        There are some cameras that are overpriced for no reason at all – the Sony RX100 isn’t one of them. You pay for stellar image quality in a true compact size

        Posted by pixelogist | April 27, 2014, 06:14
  26. at first upon reading you review, i find it great.. but when it comes on replying on the comment, you really sounds like you’ve been paid by sony.. too bad.

    Posted by raymor | May 21, 2014, 18:49
    • Haha, I wish I was getting paid to say what I say. But I’m afraid the only way this site actually earns anything is from amazing people who use my links to buy their photo gear. If I sound like I’ve been paid off, it’s just me being (over)enthusiastic over a product I really love

      Posted by pixelogist | May 21, 2014, 19:34
      • Nevertheless, I like how comprehensive your review are! Though 1/3 is not the “half” of 1 that you keep insisting, and not much would use a higher ISO when it comes to taking pictures, 400 the max for me if you really are into “IQ” that you keep insisting.

        Posted by raymor | May 21, 2014, 20:53
      • If you’re referring to the sensor size difference between the RX100 and the X20, then there is no “1/3″ that YOU’RE talking about. The X20 has a 2/3” sensor, which has dimensions of 8.8 x 6.6mm, giving it a total sensor area of approx. 58 sq mm. The RX100 has a 1″ sensor, which has dimensions of 13.2 x 8.8mm, giving it a sensor area of approx. 116 sq mm. The X20’s 58 sq mm is half of the RX100’s 116 sq mm, is it not?
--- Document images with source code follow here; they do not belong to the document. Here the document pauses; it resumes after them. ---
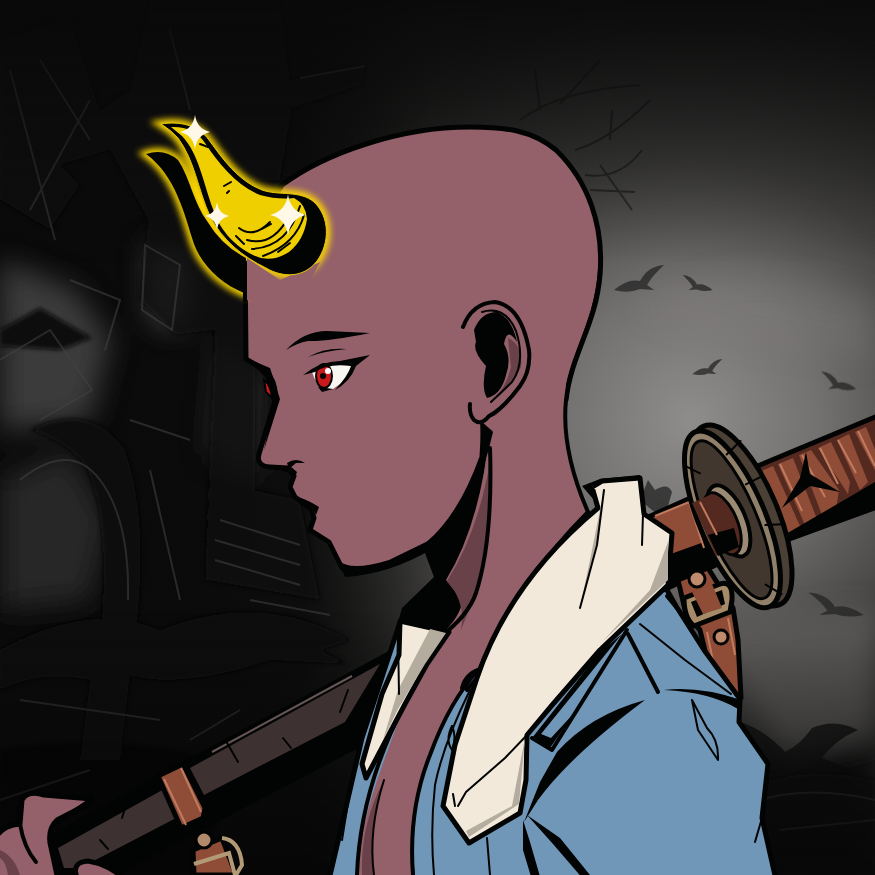
<!DOCTYPE html>
<html lang="en">
<head>
<meta charset="utf-8">
<title>Horned swordsman</title>
<style>
:root{--ink:#020303;--skin:#94606a;--skin-shade:#684149;--cream:#f2e9da;--cream-shade:#b5aca0;--shirt:#7096b8;--gold:#f0cf00;--leather:#8f4d38;--leather-dark:#54291f;--bronze:#66594a;--bronze-light:#9b8b74;--sheath:#3d3231;--iris:#c8191c}
html,body{margin:0;background:#0c0c0c;overflow:hidden}
svg{display:block;width:875px;height:875px}
.line{fill:none;stroke:var(--ink);stroke-width:4;stroke-linecap:round;stroke-linejoin:round}
.thin{stroke-width:2}
.out{stroke:var(--ink);stroke-width:5;stroke-linejoin:round}
.ink{fill:var(--ink)}
.skin{fill:var(--skin)}
.shade{fill:var(--skin-shade)}
.cream{fill:var(--cream)}
.cream-shade{fill:var(--cream-shade)}
.shirt{fill:var(--shirt)}
.leather{fill:var(--leather)}
.leather-dark{fill:var(--leather-dark)}
.sheath{fill:var(--sheath)}
.gold{fill:var(--gold)}
.edge{fill:none;stroke:#c07a5e;stroke-width:2}
</style>
</head>
<body>
<svg viewBox="0 0 875 875" role="img" aria-label="Bald horned swordsman in profile with a katana on his shoulder, in front of dark ruins">
<defs>
<radialGradient id="moonlight" gradientUnits="userSpaceOnUse" cx="690" cy="420" r="520">
<stop offset="0" stop-color="#8f8d8b"/><stop offset=".25" stop-color="#737170"/><stop offset=".5" stop-color="#454443"/><stop offset=".8" stop-color="#222221"/><stop offset="1" stop-color="#141414"/>
</radialGradient>
<linearGradient id="vignette" x1="0" y1="0" x2="0" y2="1">
<stop offset="0" stop-color="#090909" stop-opacity=".9"/><stop offset=".3" stop-color="#0a0a0a" stop-opacity="0"/><stop offset=".7" stop-color="#0a0a0a" stop-opacity="0"/><stop offset="1" stop-color="#060606" stop-opacity=".8"/>
</linearGradient>
<linearGradient id="ruin-dark" x1="0" y1="0" x2="1" y2="0">
<stop offset="0" stop-color="#080808" stop-opacity=".8"/><stop offset=".7" stop-color="#080808" stop-opacity=".8"/><stop offset="1" stop-color="#080808" stop-opacity="0"/>
</linearGradient>
<filter id="mist" x="-30%" y="-30%" width="160%" height="160%"><feGaussianBlur stdDeviation="14"/></filter>
<filter id="soft" x="-10%" y="-10%" width="120%" height="120%"><feGaussianBlur stdDeviation="2"/></filter>
<filter id="glow" x="-30%" y="-30%" width="160%" height="160%"><feGaussianBlur stdDeviation="3"/></filter>
<path id="sparkle" d="M0-17Q2-3 15 0Q2 3 0 17Q-2 3-15 0Q-2-3 0-17Z" fill="#fff8e6"/>
<path id="crow" d="M-26 10Q-12-2 0 1Q8-14 24-15Q12-4 7 5L14 10L0 9Q-12 14-26 10Z"/>
<path id="horn-near" d="M161 124C180 121 198 125 209 140C222 158 238 181 262 190C279 196 300 190 314 202C330 217 330 243 317 261C304 278 283 278 266 268C243 257 222 240 210 216C198 190 195 161 178 138Q171 130 161 124Z"/>
<path id="horn-far" d="M146 154Q164 148 178 160C190 178 194 204 207 221Q222 246 246 258L244 293C222 284 202 266 194 244C184 213 176 176 146 154Z"/>
</defs>

<g id="background">
<rect width="875" height="875" fill="url(#moonlight)"/>
<rect width="430" height="875" fill="url(#ruin-dark)"/>
<g filter="url(#mist)">
<path d="M0 260L75 290L110 340L90 420L0 430Z" fill="#4c4c4c" opacity=".75"/>
<path d="M150 240L190 260L185 330L150 320Z" fill="#626262" opacity=".7"/>
<path d="M0 480L70 450L110 520L90 600L0 610Z" fill="#333" opacity=".7"/>
<path d="M220 340L260 380L255 480L210 450Z" fill="#2c2c2c"/>
<path d="M700 625L875 610V740L790 760Z" fill="#696766" opacity=".7"/>
<path d="M740 765L875 735V875H740Z" fill="#111"/>
<path d="M640 310Q730 250 875 300V360Q740 340 640 310Z" fill="#858382" opacity=".3"/>
</g>
<g id="ruins" filter="url(#soft)" fill="#090909">
<path d="M0 40L70 20L100 110L130 90L150 0H280L290 80L365 65L362 85L292 108L280 180H255V560H205L215 330L175 335L140 300L148 220L110 150L60 165L80 185L50 230L0 200Z" opacity=".8"/>
<path d="M30 430Q90 400 125 450Q150 520 135 640L100 640Q112 520 85 465Q65 440 30 430Z"/>
<path d="M0 330L40 308L92 338L60 350L0 346Z"/>
<path d="M210 480L300 500L320 600L205 580Z" opacity=".8"/>
<path d="M0 650Q90 600 160 630Q260 590 350 640L320 650L348 664L270 660Q180 690 130 675L120 760H80L90 680Q40 670 0 690Z"/>
<path d="M0 750Q120 730 240 765L200 875H0Z" opacity=".7"/>
<path d="M750 785Q810 765 875 780V875H770Z" opacity=".8"/>
</g>
<g fill="none" stroke="#444" stroke-width="2" opacity=".55">
<path d="M20 480Q70 440 100 480T128 600M220 520L300 545M215 540L300 565M215 560L300 585M145 245L180 265L172 330L142 310ZM10 70L55 240M40 60L90 140M90 100L30 210M300 78L365 66M170 30L190 110M0 800L90 770M20 700L160 720M190 740L240 710M760 800Q810 785 875 800M780 830L875 820"/>
<path d="M0 360L50 330L92 390L40 420M70 280L120 300L105 350M130 420L190 440M150 470L180 600M250 600L330 615"/>
</g>
<g fill="none" stroke="#151515" stroke-width="2" opacity=".6">
<path d="M520 120Q560 90 640 85M560 104L600 60M575 150Q610 140 650 100M585 175Q620 180 642 150M590 190L635 192M600 165L632 210M610 140L612 110M540 110L535 70"/>
</g>
<g fill="#252424" opacity=".75">
<use href="#crow" x="640" y="280"/><use href="#crow" transform="translate(697 284) scale(-.6 .6)"/><use href="#crow" transform="translate(708 368) scale(.6)"/><use href="#crow" transform="translate(838 382) scale(-.7 .7)"/><use href="#crow" transform="translate(835 606) scale(-1.1 .9)"/>
<path d="M640 500L648 480L655 490Q668 482 672 492L664 520Z"/>
<path d="M740 722Q765 730 785 752Q800 745 812 728Q835 718 858 730Q835 740 822 758L848 768L800 775L770 775Z" fill="#0d0d0d"/>
</g>
<rect width="875" height="875" fill="url(#vignette)"/>
</g>

<g id="scabbard">
<path class="ink" d="M400 645L190 758L52 834L60 875H116L370 742L410 690Z"/>
<path class="sheath" d="M380 664L345 722L204 795L190 768ZM166 788L180 816L80 868L64 868L58 848Z"/>
<path d="M352 676L212 752" stroke="#665756" stroke-width="2"/>
<path class="line thin" d="M226 741L238 762M283 738L291 748M348 690L340 712M126 805L122 818M100 840L108 849"/>
<path class="leather out" d="M158 776L183 764L205 808L203 818L181 828Z"/>
<path class="edge" d="M164 779L186 825M181 768L201 812"/>
<path class="leather out" d="M193 850L222 838L236 875H194Z"/>
<path d="M194 864L229 853L235 875M222 838Q240 840 242 865L236 875" fill="none" stroke="#b29a76" stroke-width="4"/>
<circle cx="204" cy="840" r="8" fill="#b08a6a" stroke="#020303" stroke-width="3"/>
</g>

<g id="hand">
<path class="skin out" d="M-5 840Q0 826 20 824L22 800Q28 790 44 795L92 799Q94 804 82 807L57 820Q48 828 50 843L58 880H-5Z"/>
<path class="skin out" d="M78 880Q70 862 88 861Q108 864 126 880Z"/>
<path class="line" d="M20 824Q24 848 36 862M92 799L58 822"/>
<path class="shade" d="M0 850Q14 856 20 875H8Q6 862 0 858Z"/>
</g>

<g id="katana-hilt">
<path class="leather-dark out" d="M748 470L880 415V506L784 541Z"/>
<g class="leather">
<path d="M757 473L773 466L800 526L786 534ZM778 464L793 458L817 519L805 525ZM799 455L811 450L839 490L836 510L822 515ZM818 448L831 442L850 482L848 494ZM837 440L849 434L868 482L860 490ZM855 432L866 427L880 462V480Z"/>
</g>
<path class="edge" d="M760 472L780 518M780 464L802 511M802 455L825 497M820 448L838 484M838 440L856 473M858 431L875 466"/>
<path class="ink" d="M782 508L810 486L840 492L810 474L806 452L800 478ZM786 534L875 482V506L786 541Z"/>
<path class="leather out" d="M646 518L695 496L722 485L757 545L668 588Z"/>
<path class="ink" d="M668 555L754 524L757 545L668 588ZM690 500L701 495L722 555L708 560Z"/>
<path class="edge" d="M655 516L689 502L704 548M704 495L719 536"/>
<g transform="rotate(-23 738 517)">
<ellipse class="out" cx="742" cy="517" rx="36" ry="97" fill="#4b4035"/>
<ellipse class="out" cx="732" cy="517" rx="33" ry="95" fill="#918069"/>
<ellipse cx="731" cy="517" rx="25" ry="85" fill="#42372f" stroke="#020303" stroke-width="3"/>
<ellipse cx="728" cy="517" rx="17" ry="38" fill="#9b8b74" stroke="#020303" stroke-width="4"/>
<ellipse cx="721" cy="517" rx="15" ry="33" fill="#54291f" stroke="#020303" stroke-width="3"/>
<path class="line thin" d="M710 450L720 462M752 455L770 448M760 535L776 541M737 590L748 605M758 490L774 489"/>
</g>
<path class="leather-dark" d="M692 503L712 494L737 546L716 556Z"/>
<path class="ink" d="M708 535L734 528L739 547L718 556Z"/>
<path class="edge" d="M700 502L717 535"/>
</g>

<g id="shoulder-strap">
<path class="leather out" d="M678 580L708 568L733 608L738 640L741 698L715 692L700 630L686 614Z"/>
<path d="M684 598L720 584Q733 580 732 600L730 612L694 626Q684 618 684 598Z" class="out" fill="#a68b68"/>
<path class="ink" d="M691 602L722 590L725 604L697 617Z"/>
<path class="leather" d="M692 592L712 584L722 608L703 614Z"/>
<path class="edge" d="M707 632L718 685M728 618L735 655"/>
<circle cx="697" cy="579" r="8" fill="#c08a6c" stroke="#020303" stroke-width="3"/>
<circle cx="721" cy="637" r="7" fill="#c08a6c" stroke="#020303" stroke-width="3"/>
</g>

<g id="shirt">
<path class="shirt out" d="M400 622L385 668L362 738L350 790L329 880H372L430 720Z"/>
<path class="shirt out" d="M667 590L676 606L704 650L740 699L739 722L768 764L762 818L776 880H405Q405 790 440 705L480 655L600 580Z"/>
<path class="ink" d="M645 700Q590 715 557 752L540 782L524 822L538 800Q570 756 645 700ZM664 690Q700 686 741 700L738 709Q710 692 664 690ZM527 815L560 838L594 880H584L553 844ZM523 820L530 842L541 880H532L523 850ZM622 634L600 652L532 738L550 748L575 712L551 738L541 734Z"/>
<path class="line" d="M627 630L552 750L532 738M628 634L658 692M667 596L690 624"/>
<path class="line thin" d="M470 690Q443 745 435 785Q430 830 434 875M415 805Q410 850 414 875M640 624L685 660L731 694M692 700L698 730L718 760Q719 740 707 728ZM452 726Q445 740 452 750Q457 737 452 726M762 818L755 842M487 838L490 875M350 790L342 840"/>
</g>

<g id="neck-and-chest">
<path class="ink" d="M420 540L490 430L465 610L445 634L398 622L402 608L434 577Z"/>
<path class="skin" d="M484 420L566 400C561 445 570 475 588 512C540 560 500 620 480 668Q450 700 430 755Q408 810 413 875H357C360 815 385 760 405 703L440 636Q462 615 462 600L446 580Q480 525 490 430Z"/>
<path class="shade" d="M447 581Q477 535 490 462Q492 545 475 595L461 630Q466 602 447 581ZM484 428L524 376Q522 404 492 432Z"/>
<path class="line" d="M490 448Q493 540 476 593Q468 616 440 637L405 703Q360 790 357 875M588 512C540 560 500 620 480 668Q450 700 430 755Q408 810 413 875M462 688Q466 672 484 668M467 690L476 679"/>
<path class="shade" d="M384 780Q368 830 374 875H362Q360 825 384 780Z"/>
<path class="line thin" d="M384 780Q368 830 374 875"/>
</g>

<g id="collar">
<path class="cream out" d="M400 621L449 632L427 664L405 704L366 778L362 764L382 694L399 655Z"/>
<path class="cream-shade" d="M430 629L446 633L425 664L398 709L383 740L398 690Z"/>
<path class="line thin" d="M398 636L399 694"/>
<path class="ink" d="M582 486L600 479L640 475L642 484L594 500Z"/>
<path class="cream out" d="M592 487L602 481L640 478L644 514L672 533L668 585L600 650L553 704L527 735L526 780L520 813L469 843L443 806L455 745L477 678C500 610 544 553 598 508Z"/>
<path class="cream-shade" d="M604 490L596 550L579 612L590 560ZM668 542V580L602 642L650 590ZM525 738L519 804L469 837L466 831L512 806Z"/>
<path class="line thin" d="M604 490L597 545L580 608M643 514L642 545M527 735L505 758L466 792L458 806M453 794L455 806"/>
</g>

<g id="head">
<path class="skin out" d="M245 250L246 359L265 370Q277 382 275 401L259 454Q256 466 270 467L288 468L294 476L290 487L295 497L311 509L314 518L310 530L329 542L341 566Q346 575 362 572Q393 566 428 544Q461 516 482 457L484 420L566 400C571 354 596 325 600 275C604 225 588 181 556 150C532 130 505 127 470 127C400 127 325 153 282 185Z"/>
<path class="skin" d="M481 422L566 380L564 430L496 433Z"/>
<path class="line" d="M600 270C596 325 571 354 566 400Q561 450 588 512"/>
<path class="ink" d="M480 420L493 432L488 452L482 470ZM338 560Q350 572 389 560L428 541L432 549Q390 574 345 577ZM246 358L270 368L280 399L264 450L273 404L266 378Z"/>
<path d="M264 380Q271 385 272 398L266 392Z" fill="#c8191c" stroke="#020303" stroke-width="2"/>
<g id="eye">
<path d="M312 372Q322 362 354 363Q349 379 333 389L322 388Q316 384 312 372Z" fill="#f8f7f2"/>
<ellipse cx="324" cy="376" rx="8" ry="12" fill="#c8191c" stroke="#020303" stroke-width="2"/>
<circle class="ink" cx="323" cy="376" r="3"/>
<circle cx="328" cy="371" r="3" fill="#fff"/>
<path class="ink" d="M303 375Q321 361 340 361L370 355L356 366Q350 382 335 390Q348 376 351 366Q328 363 315 372ZM308 357Q325 347 347 349Q324 351 308 357ZM286 350Q304 331 327 331L370 333Q325 342 308 341Q297 343 286 350ZM318 387L333 389L322 392Z"/>
</g>
<path class="ink" d="M287 463Q296 457 305 463L296 463L289 469ZM294 496Q307 499 319 507L316 515L312 507ZM270 466L290 466L297 472L294 480L289 473Z"/>
<g id="ear">
<path class="skin" d="M463 327Q472 303 495 302Q521 306 529 350Q531 371 520 386Q503 408 490 414L482 424Q470 422 470 405Z"/>
<path class="line" d="M463 327Q472 303 495 302Q521 306 529 350Q531 371 520 386Q502 410 489 416Q481 426 474 420Q469 414 470 404"/>
<path class="ink" d="M474 330Q481 312 497 312Q512 318 517 342Q507 326 504 344Q512 358 506 375Q501 395 487 398Q481 388 486 366Q472 351 476 342Z"/>
<path class="shade" d="M508 338Q523 345 521 367Q511 389 494 400Q507 385 511 367Z"/>
<path class="line thin" d="M482 312Q505 305 516 331Q526 362 512 382L491 402"/>
</g>
</g>

<g id="horns">
<g fill="none" stroke="#ffd900" stroke-width="8" filter="url(#glow)"><use href="#horn-far"/><use href="#horn-near"/></g>
<path class="skin" d="M247 258L280 280L320 262L300 300H247Z"/>
<path class="line" d="M245 262V300"/>
<use href="#horn-far" fill="#020303"/>
<use href="#horn-near" fill="#020303" stroke="#e8c800" stroke-width="1"/>
<path class="gold" d="M171 127Q194 126 205 143C219 164 237 186 260 195Q278 200 294 198Q306 204 307 219Q304 240 289 252Q270 264 253 255C232 245 218 226 213 209C203 182 199 154 182 136Z"/>
<path class="line thin" d="M224 186L231 182M227 193L229 191M200 144L208 147M239 228Q253 239 270 222M247 240Q272 247 288 218M252 249Q288 247 300 206M263 256Q296 244 304 215M236 236L244 244M262 229L271 224M278 252L290 243"/>
<use href="#sparkle" x="195" y="132"/><use href="#sparkle" transform="translate(217 216) scale(.8)"/><use href="#sparkle" transform="translate(288 215) scale(1.2)"/>
</g>
</svg>
</body>
</html>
        As for ISO, this isn’t 2006 – cameras of today can safely go up to ISO 3200, or even 6400 in some cases, without noticeably affecting image quality. I am most certainly into IQ, as I apparently “insist”, but not stupidly so: photographs are never really viewed at 100% crops. If it looks stunning when viewed at full size, no matter what ISO was used, that’s all that matters. So here’s a tip for you: try shooting at higher ISO sensitivity – you’ll be surprised

        Anything else?

        Posted by pixelogist | May 21, 2014, 21:11
  27. and why should I shoot with high ISO?just try to balance it with shutter speed and proper aperture, “you’ll be surprised”.. if you do really “insist” better IQ, you know that lower ISO is better.

    Posted by raymor | May 21, 2014, 22:35
    • Do you actually shoot in real life or just in theory? If you do take pictures on a regular basis, you’d know that there are many instances, even in daylight, where there’s just not enough light to properly expose a photograph. Even a lens at f1.4 and ISO 400 will not give you a shutter speed that is fast enough to handhold. So unless you lug a tripod around everywhere you go – and even then, there are some cases where a slow shutter speed just won’t work – you’re in trouble

      It’s not a question of “lower ISO is better” – anybody who’s been using a camera for a week would be able to tell you that. It’s a question of knowing when to increase ISO sensibly, so you get a blur-free shot – and with modern camera makers putting so much research into (successfully) improving noise reduction algorithms, it just makes sense to increase your ISO when the scene demands it

      Posted by pixelogist | May 22, 2014, 06:09


  1. Pingback: miXed zone: “the best camera is…?”, X-reviews and Iridient | Fuji Rumors - July 7, 2013

  2. Pingback: Fujifilm X20: Review | pixelogist.me - November 7, 2013

  3. Pingback: What to do When your Luck is bad | This (not so) Boring Life - February 18, 2014

  4. Pingback: Sony Cyber-shot RX100 II: Review | pixelogist.me - February 26, 2014

Share your thoughts...leave a comment!

Follow Me on Pinterest


Feeling Generous?